Enter a password, or press enter to omit a password:

The user can choose whether or not they'd like to store the validator password in the validator_definitions.yml file. If the password is not stored here, the validator client (lighthouse vc) application will ask for the password each time it starts. This might be nice for some users from a security perspective (i.e., if it is a shared computer), however it means that if the validator client restarts, the user will be liable to off-line penalties until they can enter the password. If the user trusts the computer that is running the validator client and they are seeking maximum validator rewards, we recommend entering a password at this point.

Once the process is done the user will see:

Successfully imported keystore.
Successfully updated validator_definitions.yml.

Successfully imported 1 validators (0 skipped).

WARNING: DO NOT USE THE ORIGINAL KEYSTORES TO VALIDATE WITH ANOTHER CLIENT, OR YOU WILL GET SLASHED..

The import process is complete!

2. Run the lighthouse vc command.

Now the keys are imported the user can start performing their validator duties by running lighthouse vc and checking that their validator public key appears as a voting_pubkey in one of the following logs:

INFO Enabled validator       voting_pubkey: 0xa5e8702533f6d66422e042a0bf3471ab9b302ce115633fa6fdc5643f804b6b4f1c33baf95f125ec21969a3b1e0dd9e56

Once this log appears (and there are no errors) the lighthouse vc application will ensure that the validator starts performing its duties and being rewarded by the protocol. There is no more input required from the user.

Docker

The import command is a little more complex for Docker users, but the example in this document can be substituted with:

docker run -it \
	-v $HOME/.lighthouse:/root/.lighthouse \
	-v $(pwd)/validator_keys:/root/validator_keys \
	sigp/lighthouse \
	lighthouse --testnet medalla account validator import --directory /root/validator_keys

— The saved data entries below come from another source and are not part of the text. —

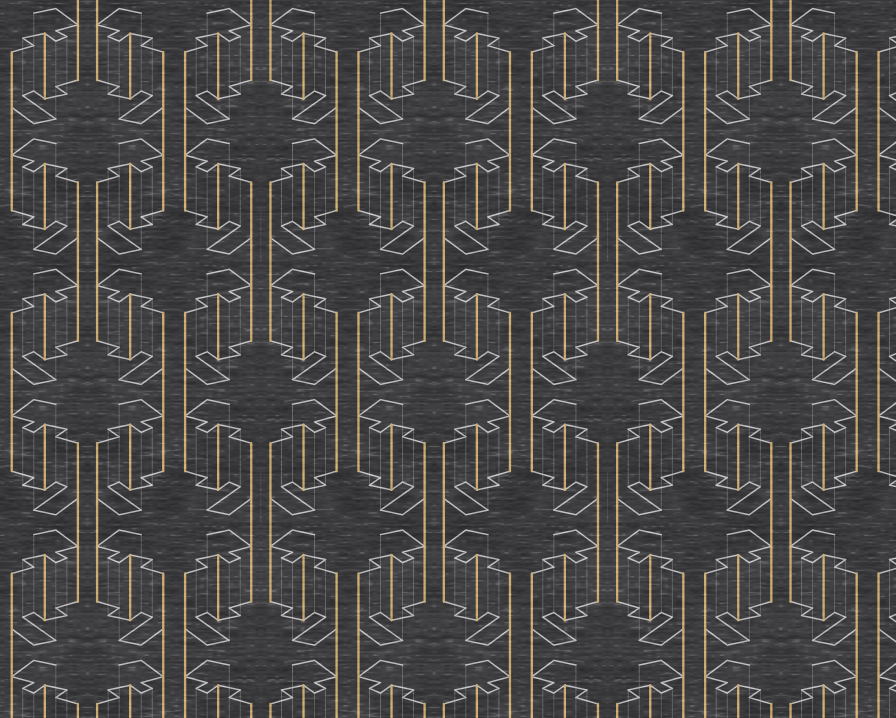
A WebGL 1 fragment shader for this pattern:

```glsl
precision highp float;
// Mirrored columns of angular stepped leaves, drawn with pale and gold threads
// on dark brushed wool. One leaf is built from segments with half-turn symmetry,
// then flipped on alternate columns and rows; folded noise supplies the weave.

#define WIDTH_UNITS 81.27
#define CELL vec2(7.862, 11.825)
#define ORIGIN vec2(0.074, 35.48)
#define LEAF_SHIFT 0.06
#define GOLD_HALF 0.105
#define PALE_HALF 0.066
#define THIN_HALF 0.035
#define WOOL vec3(0.235, 0.235, 0.243)
#define GOLD vec3(0.83, 0.69, 0.46)
#define PALE vec3(0.78, 0.775, 0.78)
#define THIN vec3(0.49, 0.49, 0.50)

uniform vec2 u_resolution;

float hash(vec2 p) {
  vec3 q = fract(vec3(p.xyx) * 0.1031);
  q += dot(q, q.yzx + 33.33);
  return fract((q.x + q.y) * q.z);
}

// Value noise that wraps vertically after a whole number of lattice rows.
float wrapNoise(vec2 p, float rows) {
  vec2 i = floor(p);
  vec2 f = p - i;
  f = f * f * (3.0 - 2.0 * f);
  float y0 = mod(i.y, rows);
  float y1 = mod(i.y + 1.0, rows);
  float low = mix(hash(vec2(i.x, y0)), hash(vec2(i.x + 1.0, y0)), f.x);
  float high = mix(hash(vec2(i.x, y1)), hash(vec2(i.x + 1.0, y1)), f.x);
  return mix(low, high, f.y);
}

float segment(vec2 p, vec2 a, vec2 b) {
  vec2 d = b - a;
  return length(p - a - d * clamp(dot(p - a, d) / dot(d, d), 0.0, 1.0));
}

float upright(vec2 p, float x, float top) {
  return segment(p, vec2(x, 0.0), vec2(x, top));
}

float stroke(float dist, float halfWidth, float pixel) {
  return clamp((halfWidth - dist) / pixel + 0.5, 0.0, 1.0);
}

// Pale outline: q is the leaf space, h is its upper half after a half turn.
float outline(vec2 q, vec2 h) {
  float d = segment(h, vec2(-3.0, 1.27), vec2(-1.0, 1.85));
  d = min(d, segment(h, vec2(-1.0, 1.85), vec2(-2.0, 2.54)));
  d = min(d, segment(h, vec2(-2.0, 2.54), vec2(0.0, 2.96)));
  d = min(d, segment(h, vec2(0.0, 2.96), vec2(1.0, 2.26)));
  d = min(d, segment(h, vec2(1.0, 2.26), vec2(2.0, 2.68)));
  d = min(d, segment(h, vec2(3.0, 3.74), vec2(1.0, 5.22)));
  d = min(d, segment(h, vec2(1.0, 5.22), vec2(-1.0, 4.8)));
  // The upper fold and the lower diagonal differ between the two ends.
  d = min(d, segment(q, vec2(2.0, 2.68), vec2(1.0, 3.2)));
  d = min(d, segment(q, vec2(1.0, 3.2), vec2(3.0, 3.74)));
  return min(d, segment(q, vec2(-2.0, -2.68), vec2(1.0, -4.8)));
}

float goldThreads(vec2 h) {
  float d = min(upright(h, -3.0, 1.27), upright(h, 0.0, 2.96));
  return min(d, upright(h, 3.0, 6.0));
}

float thinThreads(vec2 h) {
  float d = min(upright(h, -2.0, 2.54), upright(h, -1.0, 4.8));
  return min(d, min(upright(h, 1.0, 2.26), upright(h, 2.0, 2.68)));
}

void main() {
  float pixel = WIDTH_UNITS / u_resolution.x;
  vec2 p = gl_FragCoord.xy * pixel - ORIGIN;

  // Mirror columns, then flip the leaf on every other row.
  float row = floor(p.y / CELL.y + 0.5);
  float side = 1.0 - 2.0 * mod(row, 2.0);
  float across = abs(mod(p.x + CELL.x, 2.0 * CELL.x) - CELL.x);
  vec2 q = vec2((across - 0.5 * CELL.x - LEAF_SHIFT) * side, p.y - row * CELL.y);
  vec2 h = q.y < 0.0 ? -q : q;

  // Brushed wool, mirrored every two columns and repeated every two rows.
  float foldX = abs(mod(p.x + CELL.x, 4.0 * CELL.x) - 2.0 * CELL.x);
  float down = p.y / (2.0 * CELL.y);
  float streak = wrapNoise(vec2(foldX * 0.75, down * 150.0), 150.0);
  float fiber = wrapNoise(vec2(foldX * 2.6 + 40.0, down * 170.0), 170.0);
  float cloud = wrapNoise(vec2(foldX * 0.28 + 90.0, down * 9.0), 9.0);
  float grain = 0.6 * streak + 0.4 * fiber;
  vec3 color = WOOL + 0.13 * (grain - 0.5) + 0.045 * (cloud - 0.5);
  color += 0.09 * smoothstep(0.68, 0.92, grain);

  // Faint broken seam on the wool's mirror axis.
  float seamX = abs(foldX - 2.0 * CELL.x);
  float seamY = abs(mod(p.y, 2.0 * CELL.y) - 8.2);
  float seam = stroke(seamX, 0.03, pixel) * step(seamY, 2.2);
  color = mix(color, THIN, 0.5 * seam * (0.5 + 0.5 * fiber));

  // Threads are slightly worn by the same grain.
  float wear = 0.87 + 0.2 * grain;
  float thin = stroke(thinThreads(h), THIN_HALF, pixel);
  color = mix(color, THIN, thin * (0.55 + 0.5 * fiber));
  color = mix(color, PALE * wear, stroke(outline(q, h), PALE_HALF, pixel));
  color = mix(color, GOLD * wear, stroke(goldThreads(h), GOLD_HALF, pixel));
  gl_FragColor = vec4(color, 1.0);
}
```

Here we use two -v volumes to attach:

  • ~/.lighthouse on the host to /root/.lighthouse in the Docker container.
  • The validator_keys directory in the present working directory of the host to the /root/validator_keys directory of the Docker container.